_EXERCISE INPUTS_

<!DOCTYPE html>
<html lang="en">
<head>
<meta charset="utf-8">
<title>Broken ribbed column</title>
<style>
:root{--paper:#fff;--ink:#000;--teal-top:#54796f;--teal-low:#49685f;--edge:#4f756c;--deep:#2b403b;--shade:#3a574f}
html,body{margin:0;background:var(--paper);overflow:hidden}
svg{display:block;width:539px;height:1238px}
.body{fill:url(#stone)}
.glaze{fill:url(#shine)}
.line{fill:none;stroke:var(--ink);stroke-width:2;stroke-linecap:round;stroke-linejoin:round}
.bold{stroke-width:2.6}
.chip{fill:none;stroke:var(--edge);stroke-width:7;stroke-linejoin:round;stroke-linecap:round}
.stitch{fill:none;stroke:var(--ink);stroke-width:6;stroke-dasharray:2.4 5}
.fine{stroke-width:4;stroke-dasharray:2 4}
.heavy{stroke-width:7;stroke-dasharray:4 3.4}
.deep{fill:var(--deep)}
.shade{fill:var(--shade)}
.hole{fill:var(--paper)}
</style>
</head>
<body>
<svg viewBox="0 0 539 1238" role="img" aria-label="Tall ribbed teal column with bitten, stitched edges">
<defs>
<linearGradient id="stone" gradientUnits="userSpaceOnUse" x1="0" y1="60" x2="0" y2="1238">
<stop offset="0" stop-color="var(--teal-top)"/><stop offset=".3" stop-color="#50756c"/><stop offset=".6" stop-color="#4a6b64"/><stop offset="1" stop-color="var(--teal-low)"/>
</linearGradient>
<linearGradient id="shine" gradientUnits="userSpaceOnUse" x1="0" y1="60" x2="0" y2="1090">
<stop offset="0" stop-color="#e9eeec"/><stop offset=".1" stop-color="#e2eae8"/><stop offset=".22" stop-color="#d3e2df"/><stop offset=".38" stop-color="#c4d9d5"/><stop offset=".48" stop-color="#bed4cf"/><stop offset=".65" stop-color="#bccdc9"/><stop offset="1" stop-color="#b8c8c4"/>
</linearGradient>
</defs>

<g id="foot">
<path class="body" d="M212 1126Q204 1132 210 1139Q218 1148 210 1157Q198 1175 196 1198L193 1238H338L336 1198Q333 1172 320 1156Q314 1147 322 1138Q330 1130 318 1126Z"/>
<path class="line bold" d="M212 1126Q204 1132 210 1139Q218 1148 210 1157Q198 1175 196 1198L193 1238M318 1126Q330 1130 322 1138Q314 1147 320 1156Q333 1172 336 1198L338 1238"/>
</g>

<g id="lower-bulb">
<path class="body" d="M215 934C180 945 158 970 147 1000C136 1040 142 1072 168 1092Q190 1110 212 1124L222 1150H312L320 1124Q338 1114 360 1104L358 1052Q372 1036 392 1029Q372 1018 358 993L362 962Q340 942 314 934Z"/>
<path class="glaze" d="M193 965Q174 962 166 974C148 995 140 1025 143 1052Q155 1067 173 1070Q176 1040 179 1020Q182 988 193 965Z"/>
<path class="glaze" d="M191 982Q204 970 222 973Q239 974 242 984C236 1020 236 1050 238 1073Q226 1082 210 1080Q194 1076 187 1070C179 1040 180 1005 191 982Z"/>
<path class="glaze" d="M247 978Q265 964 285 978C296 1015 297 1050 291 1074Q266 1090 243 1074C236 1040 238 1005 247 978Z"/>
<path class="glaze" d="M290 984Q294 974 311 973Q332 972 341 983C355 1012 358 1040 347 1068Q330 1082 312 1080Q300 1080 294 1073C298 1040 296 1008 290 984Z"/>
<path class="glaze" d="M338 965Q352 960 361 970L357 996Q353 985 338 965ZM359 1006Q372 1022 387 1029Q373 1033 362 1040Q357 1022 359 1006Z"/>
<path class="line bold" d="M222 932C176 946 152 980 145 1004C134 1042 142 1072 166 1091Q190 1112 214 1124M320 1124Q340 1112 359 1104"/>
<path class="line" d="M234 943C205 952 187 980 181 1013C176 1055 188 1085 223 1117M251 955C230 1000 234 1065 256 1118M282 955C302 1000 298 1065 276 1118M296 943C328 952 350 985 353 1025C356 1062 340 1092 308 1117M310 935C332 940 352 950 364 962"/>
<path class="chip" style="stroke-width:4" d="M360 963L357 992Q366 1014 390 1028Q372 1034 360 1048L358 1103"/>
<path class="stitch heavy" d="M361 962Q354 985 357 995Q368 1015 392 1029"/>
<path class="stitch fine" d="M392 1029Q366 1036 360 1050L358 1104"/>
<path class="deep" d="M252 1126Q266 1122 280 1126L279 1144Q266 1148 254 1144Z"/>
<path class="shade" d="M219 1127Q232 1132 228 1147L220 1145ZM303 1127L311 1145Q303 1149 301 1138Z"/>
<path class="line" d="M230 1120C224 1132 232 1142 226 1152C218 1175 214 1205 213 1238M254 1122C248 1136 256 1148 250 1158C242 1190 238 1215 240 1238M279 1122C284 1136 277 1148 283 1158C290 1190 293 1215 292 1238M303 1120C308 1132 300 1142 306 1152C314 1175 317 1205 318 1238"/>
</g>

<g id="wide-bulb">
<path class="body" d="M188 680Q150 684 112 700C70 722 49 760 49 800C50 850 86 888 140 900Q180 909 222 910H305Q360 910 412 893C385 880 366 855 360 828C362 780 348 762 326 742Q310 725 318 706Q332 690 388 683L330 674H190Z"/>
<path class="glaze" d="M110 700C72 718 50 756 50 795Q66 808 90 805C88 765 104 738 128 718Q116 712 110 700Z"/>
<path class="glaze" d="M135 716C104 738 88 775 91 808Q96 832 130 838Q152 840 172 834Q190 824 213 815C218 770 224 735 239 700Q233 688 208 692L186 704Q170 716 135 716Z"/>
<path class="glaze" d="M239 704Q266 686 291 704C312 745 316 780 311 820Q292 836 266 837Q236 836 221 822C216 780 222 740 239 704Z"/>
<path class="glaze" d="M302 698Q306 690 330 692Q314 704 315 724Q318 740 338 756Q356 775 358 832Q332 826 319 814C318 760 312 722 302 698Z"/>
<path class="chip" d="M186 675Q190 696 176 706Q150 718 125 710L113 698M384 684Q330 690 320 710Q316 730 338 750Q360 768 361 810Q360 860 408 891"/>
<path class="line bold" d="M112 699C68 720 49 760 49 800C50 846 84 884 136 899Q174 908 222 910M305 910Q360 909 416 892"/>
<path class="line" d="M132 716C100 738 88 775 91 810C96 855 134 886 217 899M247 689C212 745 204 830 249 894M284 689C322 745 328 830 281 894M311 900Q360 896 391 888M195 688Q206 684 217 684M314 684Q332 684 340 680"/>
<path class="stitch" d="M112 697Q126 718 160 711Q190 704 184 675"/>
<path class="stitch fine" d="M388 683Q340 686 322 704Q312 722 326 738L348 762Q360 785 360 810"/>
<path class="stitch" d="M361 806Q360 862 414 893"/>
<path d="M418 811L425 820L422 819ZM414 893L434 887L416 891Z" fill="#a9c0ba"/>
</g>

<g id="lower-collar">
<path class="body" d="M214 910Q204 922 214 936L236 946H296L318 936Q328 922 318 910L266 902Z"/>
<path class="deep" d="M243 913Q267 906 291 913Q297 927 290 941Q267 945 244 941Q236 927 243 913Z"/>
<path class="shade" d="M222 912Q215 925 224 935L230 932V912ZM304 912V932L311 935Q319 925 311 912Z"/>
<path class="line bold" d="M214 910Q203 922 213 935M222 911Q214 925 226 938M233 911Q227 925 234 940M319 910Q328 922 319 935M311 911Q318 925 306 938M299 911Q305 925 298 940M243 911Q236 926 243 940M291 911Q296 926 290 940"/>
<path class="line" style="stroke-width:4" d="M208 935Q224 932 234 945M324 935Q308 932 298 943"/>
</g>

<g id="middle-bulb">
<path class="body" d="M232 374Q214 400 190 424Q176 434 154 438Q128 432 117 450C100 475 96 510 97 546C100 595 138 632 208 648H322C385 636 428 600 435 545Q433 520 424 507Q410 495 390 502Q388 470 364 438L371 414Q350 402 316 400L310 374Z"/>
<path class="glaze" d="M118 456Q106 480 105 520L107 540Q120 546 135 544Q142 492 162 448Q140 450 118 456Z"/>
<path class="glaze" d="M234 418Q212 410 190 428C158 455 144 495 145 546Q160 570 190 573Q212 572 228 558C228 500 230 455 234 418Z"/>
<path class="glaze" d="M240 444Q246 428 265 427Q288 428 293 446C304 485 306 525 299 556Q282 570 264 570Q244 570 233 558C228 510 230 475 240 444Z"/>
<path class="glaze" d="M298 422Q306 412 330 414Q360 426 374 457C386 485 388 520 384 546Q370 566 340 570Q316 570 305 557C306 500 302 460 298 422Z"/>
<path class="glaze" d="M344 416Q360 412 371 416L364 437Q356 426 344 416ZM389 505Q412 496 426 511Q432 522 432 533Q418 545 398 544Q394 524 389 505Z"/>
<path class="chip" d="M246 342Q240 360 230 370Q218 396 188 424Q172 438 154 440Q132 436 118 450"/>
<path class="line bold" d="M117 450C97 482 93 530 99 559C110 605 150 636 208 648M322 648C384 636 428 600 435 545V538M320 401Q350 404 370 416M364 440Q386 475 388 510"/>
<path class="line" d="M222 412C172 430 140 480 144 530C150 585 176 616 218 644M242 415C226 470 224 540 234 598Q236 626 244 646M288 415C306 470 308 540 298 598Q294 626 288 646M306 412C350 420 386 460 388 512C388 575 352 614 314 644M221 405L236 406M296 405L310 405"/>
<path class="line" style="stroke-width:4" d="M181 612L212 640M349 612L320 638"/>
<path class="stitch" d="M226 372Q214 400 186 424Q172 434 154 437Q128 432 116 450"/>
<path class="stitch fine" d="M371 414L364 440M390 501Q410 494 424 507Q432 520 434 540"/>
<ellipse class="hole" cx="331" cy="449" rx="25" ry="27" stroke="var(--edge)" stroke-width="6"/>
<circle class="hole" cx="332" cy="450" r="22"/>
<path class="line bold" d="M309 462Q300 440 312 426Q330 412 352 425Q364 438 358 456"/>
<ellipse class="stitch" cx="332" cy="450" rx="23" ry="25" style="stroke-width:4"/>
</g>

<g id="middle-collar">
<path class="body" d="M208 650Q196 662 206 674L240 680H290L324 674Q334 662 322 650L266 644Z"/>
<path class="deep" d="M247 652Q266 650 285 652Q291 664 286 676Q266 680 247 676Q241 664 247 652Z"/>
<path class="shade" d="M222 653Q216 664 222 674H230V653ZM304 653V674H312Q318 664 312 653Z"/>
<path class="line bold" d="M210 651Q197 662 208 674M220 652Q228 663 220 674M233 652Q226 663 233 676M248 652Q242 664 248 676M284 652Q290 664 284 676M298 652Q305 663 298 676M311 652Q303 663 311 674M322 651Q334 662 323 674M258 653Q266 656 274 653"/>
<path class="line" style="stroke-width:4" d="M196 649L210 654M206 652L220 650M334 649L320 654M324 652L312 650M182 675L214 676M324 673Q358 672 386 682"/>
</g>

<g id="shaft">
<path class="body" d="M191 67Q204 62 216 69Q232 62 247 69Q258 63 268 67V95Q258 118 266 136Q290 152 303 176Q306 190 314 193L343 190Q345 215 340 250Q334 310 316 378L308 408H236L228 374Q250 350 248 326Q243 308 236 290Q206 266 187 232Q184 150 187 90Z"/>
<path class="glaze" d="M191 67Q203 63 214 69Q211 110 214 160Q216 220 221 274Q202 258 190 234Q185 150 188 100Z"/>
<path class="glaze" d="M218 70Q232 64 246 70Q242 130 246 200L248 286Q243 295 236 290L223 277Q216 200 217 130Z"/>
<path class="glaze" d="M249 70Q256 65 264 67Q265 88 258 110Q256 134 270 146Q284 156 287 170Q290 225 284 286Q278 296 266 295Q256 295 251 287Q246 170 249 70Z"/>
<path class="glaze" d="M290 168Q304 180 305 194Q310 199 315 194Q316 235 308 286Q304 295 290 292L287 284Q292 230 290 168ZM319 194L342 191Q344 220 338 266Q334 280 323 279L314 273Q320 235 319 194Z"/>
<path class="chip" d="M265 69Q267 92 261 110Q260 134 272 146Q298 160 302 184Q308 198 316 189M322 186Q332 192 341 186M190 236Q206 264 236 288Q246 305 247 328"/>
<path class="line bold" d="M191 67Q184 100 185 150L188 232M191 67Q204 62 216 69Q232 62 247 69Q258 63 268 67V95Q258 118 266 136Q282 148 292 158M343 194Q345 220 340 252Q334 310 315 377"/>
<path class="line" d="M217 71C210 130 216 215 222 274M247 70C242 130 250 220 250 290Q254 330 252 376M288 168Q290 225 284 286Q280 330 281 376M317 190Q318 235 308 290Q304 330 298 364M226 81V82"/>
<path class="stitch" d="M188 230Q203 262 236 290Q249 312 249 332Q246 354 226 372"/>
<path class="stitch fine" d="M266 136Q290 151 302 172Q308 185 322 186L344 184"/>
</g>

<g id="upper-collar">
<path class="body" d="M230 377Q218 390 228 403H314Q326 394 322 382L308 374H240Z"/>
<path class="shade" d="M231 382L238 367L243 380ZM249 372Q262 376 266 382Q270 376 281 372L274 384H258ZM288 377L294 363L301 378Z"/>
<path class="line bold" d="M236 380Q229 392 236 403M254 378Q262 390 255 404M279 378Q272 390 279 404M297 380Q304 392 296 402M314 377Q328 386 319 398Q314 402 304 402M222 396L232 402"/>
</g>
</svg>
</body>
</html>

_PROBLEM TO SOLVE_
Please filter the data down to the lines containing the word "fine".

_OUTPUT OF THE EXERCISE_
.fine{stroke-width:4;stroke-dasharray:2 4}
<path class="stitch fine" d="M392 1029Q366 1036 360 1050L358 1104"/>
<path class="stitch fine" d="M388 683Q340 686 322 704Q312 722 326 738L348 762Q360 785 360 810"/>
<path class="stitch fine" d="M371 414L364 440M390 501Q410 494 424 507Q432 520 434 540"/>
<path class="stitch fine" d="M266 136Q290 151 302 172Q308 185 322 186L344 184"/>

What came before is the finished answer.